TASK DETAILS: Using the listing below, set down each line from the line containing "347Q595 326 614" through the line containing "373 645 394M678", both ends included, exactly and with nothing added.

SUPPLIED ENTRIES:
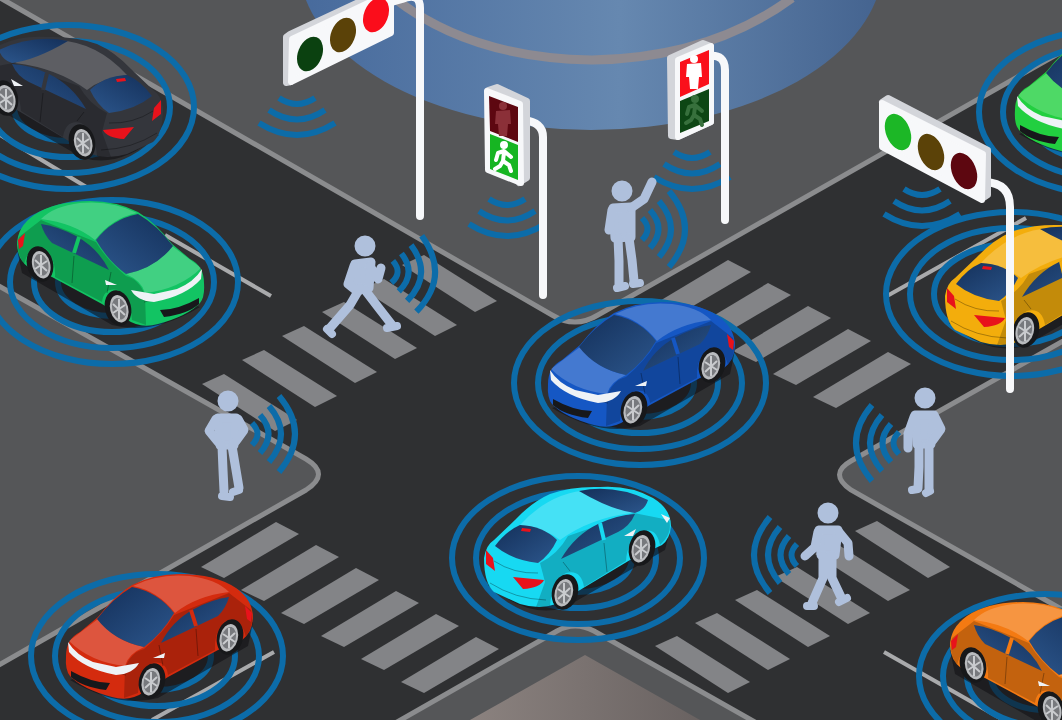
<!DOCTYPE html>
<html lang="en">
<head>
<meta charset="utf-8">
<title>Connected crossroads</title>
<style>
:root{--road:#2f3032;--pavement:#555658;--kerb:#8b8c8e;--stripe:#838487;--signal:#0c6ca9;--person:#afc0dc;--glass:#1f4475;--white:#f7f8fa;--shade:#d3d5da}
html,body{margin:0;height:100%;overflow:hidden;background:var(--road)}
svg{display:block;width:1062px;height:720px}
.pavement{fill:var(--pavement);stroke:var(--kerb);stroke-width:5}
.lane{stroke:#a9aaac;stroke-width:4}
.stripes{fill:var(--stripe)}
.ring,.wave{fill:none;stroke:var(--signal);stroke-width:6}
.body{fill:currentColor}
.light{fill:#fff;fill-opacity:.2}
.dark{fill:#000;fill-opacity:.2}
.seam{fill:none;stroke:#000;stroke-opacity:.3;stroke-width:1}
.glass{fill:url(#glass)}
.lamp{fill:#eef2f6}
.tail{fill:#e8121b}
.person{fill:var(--person);stroke:var(--person);stroke-width:9;stroke-linecap:round;stroke-linejoin:round}
.person .limb{fill:none}
.person .foot{fill:none;stroke-width:8}
.pole{fill:none;stroke:var(--white);stroke-linecap:round;stroke-width:8}
.case{fill:var(--white);stroke:var(--white);stroke-width:6;stroke-linejoin:round}
.side{fill:var(--shade);stroke:var(--shade);stroke-width:6;stroke-linejoin:round}
</style>
</head>
<body>
<svg viewBox="0 0 1062 720" role="img" aria-label="Isometric crossroads with cars, pedestrians and traffic lights sending wireless signals">
<defs>
<linearGradient id="glass" x1="0" y1="0" x2="1" y2="1"><stop offset="0" stop-color="#14305a"/><stop offset="1" stop-color="#2c568c"/></linearGradient>
<linearGradient id="tower" x1="0" x2="1"><stop offset="0" stop-color="#476a9c"/><stop offset=".55" stop-color="#6688b0"/><stop offset="1" stop-color="#44638f"/></linearGradient>
<linearGradient id="plaza" x1="0" x2="1"><stop offset="0" stop-color="#8b827f"/><stop offset="1" stop-color="#696261"/></linearGradient>
<polygon id="stripe-down" points="0,0 22,-10 95,36 73,47"/>
<polygon id="stripe-up" points="0,0 75,-45 98,-33 23,11"/>
<g id="rings" class="ring"><ellipse rx="126" ry="82"/><ellipse rx="102" ry="66"/><ellipse rx="78" ry="50"/><ellipse rx="54" ry="34"/></g>
<g id="wave-down" class="wave"><path d="M-38 26Q0 50 38 26"/><path d="M-28 13Q0 32 28 13"/><path d="M-18 1Q0 13 18 1"/></g>
<g id="wave-side" class="wave"><path d="M-18-38Q14 0-18 38"/><path d="M-28-28Q-4 0-28 28"/><path d="M-37-19Q-20 0-37 19"/><path d="M-45-11Q-34 0-45 11"/></g>
<g id="wheel"><ellipse rx="13" ry="18" fill="#17181a" transform="rotate(14)"/><ellipse cx="-1" cy="1" rx="9" ry="14" fill="#b9bbbe" transform="rotate(14)"/><ellipse cx="-1" cy="1" rx="7" ry="11" fill="#77797d" transform="rotate(14)"/><path d="M-1-9V11M-7-3 5 5M-7 7 5-4" stroke="#c9cbce" stroke-width="2"/></g>
<g id="car-front">
<path d="M552 408Q600 437 640 426L730 374 735 350 640 380Z" fill="#111214" opacity=".6"/>
<path class="body" d="M548 384Q548 367 562 360L580 345Q596 324 614 313Q636 302 662 302Q697 302 718 316Q735 328 735 346Q734 361 724 368L700 378 650 405 626 420Q612 430 594 425Q564 417 552 404Q547 398 548 384Z"/>
<path class="light" d="M551 369 580 347Q598 370 626 375Q610 382 607 394Q572 390 551 369Z"/>
<path class="light" d="M615 314Q640 301 672 304Q698 307 711 320Q678 324 657 341Q640 319 615 314Z"/>
<path class="dark" d="M626 377Q646 360 656 343L711 321 733 338Q737 352 728 365Q722 343 706 350 696 361 697 378L650 403Q648 388 634 391 622 398 620 421L606 426 607 396Q613 380 626 377Z"/>
<path class="glass" d="M579 347Q595 326 614 315Q640 320 656 341Q644 362 626 375Q596 369 579 347Z"/>
<path class="glass" d="M643 371Q654 349 676 337Q695 327 711 325Q708 336 700 344Z"/>
<path d="M673 338 678 354" stroke="currentColor" stroke-width="4"/>
<path class="seam" d="M641 373 645 394M678 357 680 384M552 378Q575 398 608 403"/>
<path class="lamp" d="M550 370Q558 383 575 390L598 395 621 391Q615 402 598 403 566 397 551 380Z"/>
<path d="M553 399Q574 411 592 411L588 418Q564 415 553 405Z" fill="#17181b"/>
<path class="lamp" d="M635 386 647 381 646 386Z"/>
<path class="tail" d="M727 334 734 341 733 350 729 347Z"/>
<use href="#wheel" x="712" y="365"/><use href="#wheel" x="634" y="409"/>
</g>
<g id="car-rear">
<path d="M488 585Q530 620 566 607L665 550 670 530 570 560Z" fill="#111214" opacity=".6"/>
<path class="body" d="M484 558Q486 545 494 540L516 519Q532 502 550 494Q572 486 600 487Q630 485 653 498Q671 509 671 526Q670 539 662 545L630 560 580 590 556 604Q540 610 520 604L494 592Q484 583 484 558Z"/>
<path class="light" d="M520 525Q550 492 590 490L632 513Q590 518 560 540Q545 528 520 525Z"/>
<path class="dark" d="M540 563Q558 554 568 536L634 513 669 520Q673 533 660 545Q656 526 642 532 627 541 626 561L584 587Q581 569 566 573 552 580 550 606L536 607 545 582Z"/>
<path class="glass" d="M495 546Q506 531 520 525Q543 526 557 540Q550 555 538 563Q512 560 495 546Z"/>
<path class="glass" d="M561 559Q575 535 598 524Q617 515 635 514Q630 526 618 532Z"/>
<path class="glass" d="M579 491Q614 484 648 500Q645 510 635 513Q611 510 579 491Z"/>
<path d="M600 523 604 540" stroke="currentColor" stroke-width="4"/>
<path class="seam" d="M563 562 570 571M604 543 607 572M494 561Q514 574 538 573M490 583Q515 599 546 600"/>
<path class="tail" d="M486 550 493 558 495 571 486 564ZM513 577 544 580Q540 588 523 589Z"/>
<path class="tail" d="M522 528 531 529 530 532 521 531Z"/>
<path class="lamp" d="M624 536 636 529 633 536ZM661 514 670 518 667 523Z"/>
<use href="#wheel" x="565" y="592"/><use href="#wheel" x="642" y="548"/>
</g>
<g id="icon-stand" fill="currentColor"><circle cy="-13" r="4"/><path d="M-7-8 7-9 8 5H5L4 17H-4L-5 5H-8Z"/></g>
<g id="icon-walk" fill="none" stroke="currentColor" stroke-width="4" stroke-linecap="round" stroke-linejoin="round"><circle cx="1" cy="-12" r="2"/><path d="M-7 3-5-4 1-6 8 0M1-5 0 4 6 8 8 14M0 4-3 9-8 12"/></g>
</defs>

<g id="ground">
<rect width="1062" height="720" fill="var(--road)"/>
<g class="stripes">
<use href="#stripe-down" x="402" y="265"/><use href="#stripe-down" x="362" y="289"/><use href="#stripe-down" x="322" y="312"/><use href="#stripe-down" x="282" y="336"/><use href="#stripe-down" x="242" y="360"/><use href="#stripe-down" x="202" y="384"/>
<use href="#stripe-up" x="653" y="305"/><use href="#stripe-up" x="693" y="328"/><use href="#stripe-up" x="733" y="351"/><use href="#stripe-up" x="773" y="374"/><use href="#stripe-up" x="813" y="397"/>
<use href="#stripe-up" x="201" y="567"/><use href="#stripe-up" x="241" y="590"/><use href="#stripe-up" x="281" y="613"/><use href="#stripe-up" x="321" y="636"/><use href="#stripe-up" x="361" y="659"/><use href="#stripe-up" x="401" y="682"/>
<use href="#stripe-down" x="855" y="531"/><use href="#stripe-down" x="815" y="554"/><use href="#stripe-down" x="775" y="577"/><use href="#stripe-down" x="735" y="600"/><use href="#stripe-down" x="695" y="623"/><use href="#stripe-down" x="655" y="646"/>
</g>
<path class="pavement" d="M-10-8 552 315Q575 329 598 315L1070 47V-10H-10Z"/>
<path class="pavement" d="M-10 281 306 459Q331 474 306 490L-10 670Z"/>
<path class="pavement" d="M1072 336 851 461Q828 474 851 490L1072 615Z"/>
<path class="pavement" d="M390 726 557 631Q575 621 594 631L762 726Z"/>
<polygon points="470,720 585,655 700,720" fill="url(#plaza)"/>
<g class="lane"><path d="M0 135 88 188M165 235 271 296M887 296 1026 218M152 720 274 652M884 652 1000 718"/></g>
</g>

<g id="round-building">
<ellipse cx="591" cy="-36" rx="292" ry="166" fill="url(#tower)"/>
<path d="M394-2Q470 58 592 60 710 58 792-2" fill="none" stroke="#8d8a91" stroke-width="9"/>
</g>

<g id="car-signals">
<use href="#rings" x="68" y="107"/><use href="#rings" x="112" y="282"/><use href="#rings" x="640" y="383"/><use href="#rings" x="578" y="558"/><use href="#rings" x="157" y="656"/><use href="#rings" x="1012" y="294"/><use href="#rings" x="1045" y="676"/><use href="#rings" x="1105" y="112"/>
</g>

<g id="cars">
<use href="#car-rear" transform="translate(647 -450) scale(-1 1)" color="#34363c"/>
<use href="#car-front" transform="translate(752 -101) scale(-1 1)" color="#12c463"/>
<use href="#car-front" color="#1557c4"/>
<use href="#car-rear" color="#17d9f2"/>
<use href="#car-front" transform="translate(-482 272)" color="#d42b0e"/>
<use href="#car-rear" transform="translate(461 -262)" color="#f3ad0c"/>
<use href="#car-front" transform="translate(1685 300) scale(-1 1)" color="#f47a12"/>
<use href="#car-front" transform="translate(467 -274)" color="#22cf40"/>
</g>

<g id="waves">
<use href="#wave-down" x="297" y="97"/><use href="#wave-down" x="507" y="198"/><use href="#wave-down" x="692" y="151"/><use href="#wave-down" x="922" y="188"/>
<use href="#wave-side" transform="translate(437 275) rotate(4)"/><use href="#wave-side" transform="translate(297 434)"/><use href="#wave-side" transform="translate(687 229)"/>
<use href="#wave-side" transform="translate(854 443) scale(-1 1)"/><use href="#wave-side" transform="translate(752 555) scale(-1 1)"/>
</g>

<g id="pedestrians">
<g class="person">
<circle cx="365" cy="246" r="6"/><path d="M355 264 371 262 369 288 357 290Z"/>
<path class="limb" d="M370 266 378 279 381 268M354 266 348 284 358 292M360 288 350 305 330 328M365 290 378 307 392 325"/><path class="foot" d="M327 329 332 334M387 328 397 326"/>
</g>
<g class="person">
<circle cx="622" cy="191" r="6"/><path d="M613 208 631 207 631 237 615 238Z"/>
<path class="limb" d="M631 208 644 199 652 182M612 210 609 230M618 238 619 261 619 284M629 238 632 260 634 281"/><path class="foot" d="M617 288 625 286M633 284 640 283"/>
</g>
<g class="person">
<circle cx="228" cy="401" r="6"/><path d="M218 418 236 418 234 445 220 445Z"/>
<path class="limb" d="M216 419 209 431 218 442M238 419 244 430 236 441M222 446 223 470 224 491M232 446 236 470 239 488"/><path class="foot" d="M222 496 230 497M233 492 239 490"/>
</g>
<g class="person">
<circle cx="925" cy="398" r="6"/><path d="M915 415 934 415 931 444 917 444Z"/>
<path class="limb" d="M914 417 908 434 908 448M935 417 941 429 933 440M919 445 919 467 918 488M929 445 929 467 929 489"/><path class="foot" d="M912 490 918 489M926 493 930 491"/>
</g>
<g class="person">
<circle cx="828" cy="513" r="6"/><path d="M819 530 838 530 835 555 821 555Z"/>
<path class="limb" d="M818 532 815 547 805 556M839 532 848 543 849 556M823 556 823 578 812 603M832 556 832 578 841 597"/><path class="foot" d="M807 606 814 606M839 602 847 598"/>
</g>
</g>

<g id="traffic-lights">
<g>
<path class="pole" d="M388 3 402-1Q420-8 420 8V216"/>
<path class="side" d="M286 37 290 34 384-10 390-8 291 82 286 83Z"/><path class="case" d="M292 39 391-8V33L291 82Z"/>
<g transform="rotate(22 310 54)"><ellipse cx="310" cy="54" rx="12" ry="18" fill="#0b4110"/></g>
<g transform="rotate(22 343 35)"><ellipse cx="343" cy="35" rx="12" ry="18" fill="#5b4208"/></g>
<g transform="rotate(22 376 15)"><ellipse cx="376" cy="15" rx="12" ry="18" fill="#fb0d1b"/></g>
</g>
<g>
<path class="pole" d="M523 120Q543 122 543 137V295"/>
<path class="side" d="M488 90 497 87 527 101V178L519 183Z"/><path class="case" d="M487 91 520 104 521 183 488 170Z"/>
<polygon points="489,96 518,107 518,142 490,131" fill="#5d0710"/><polygon points="490,134 518,145 518,180 490,169" fill="#16b522"/>
<use href="#icon-stand" x="503" y="119" color="#8b3038"/><use href="#icon-walk" x="503" y="157" color="#fff"/>
</g>
<g>
<path class="pole" d="M709 56Q725 54 725 70V220"/>
<path class="side" d="M670 58 703 43 711 46 711 122 678 137 671 136Z"/><path class="case" d="M678 60 711 46 711 122 678 137Z"/>
<polygon points="680,62 709,50 709,84 680,97" fill="#fa101b"/><polygon points="680,101 709,89 709,121 680,133" fill="#0d4614"/>
<use href="#icon-stand" x="694" y="72" color="#fff"/><use href="#icon-walk" x="694" y="111" color="#37703c"/>
</g>
<g>
<path class="pole" d="M985 182Q1010 183 1010 207V389"/>
<path class="side" d="M882 102 888 98 988 150V195L982 199Z"/><path class="case" d="M882 103 983 154 982 200 882 147Z"/>
<g transform="rotate(-22 898 132)"><ellipse cx="898" cy="132" rx="12" ry="19" fill="#1cb726"/></g>
<g transform="rotate(-22 931 152)"><ellipse cx="931" cy="152" rx="12" ry="19" fill="#5b4208"/></g>
<g transform="rotate(-22 964 171)"><ellipse cx="964" cy="171" rx="12" ry="19" fill="#5d0710"/></g>
</g>
</g>
</svg>
</body>
</html>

EXPECTED ANSWER:
<path class="glass" d="M579 347Q595 326 614 315Q640 320 656 341Q644 362 626 375Q596 369 579 347Z"/>
<path class="glass" d="M643 371Q654 349 676 337Q695 327 711 325Q708 336 700 344Z"/>
<path d="M673 338 678 354" stroke="currentColor" stroke-width="4"/>
<path class="seam" d="M641 373 645 394M678 357 680 384M552 378Q575 398 608 403"/>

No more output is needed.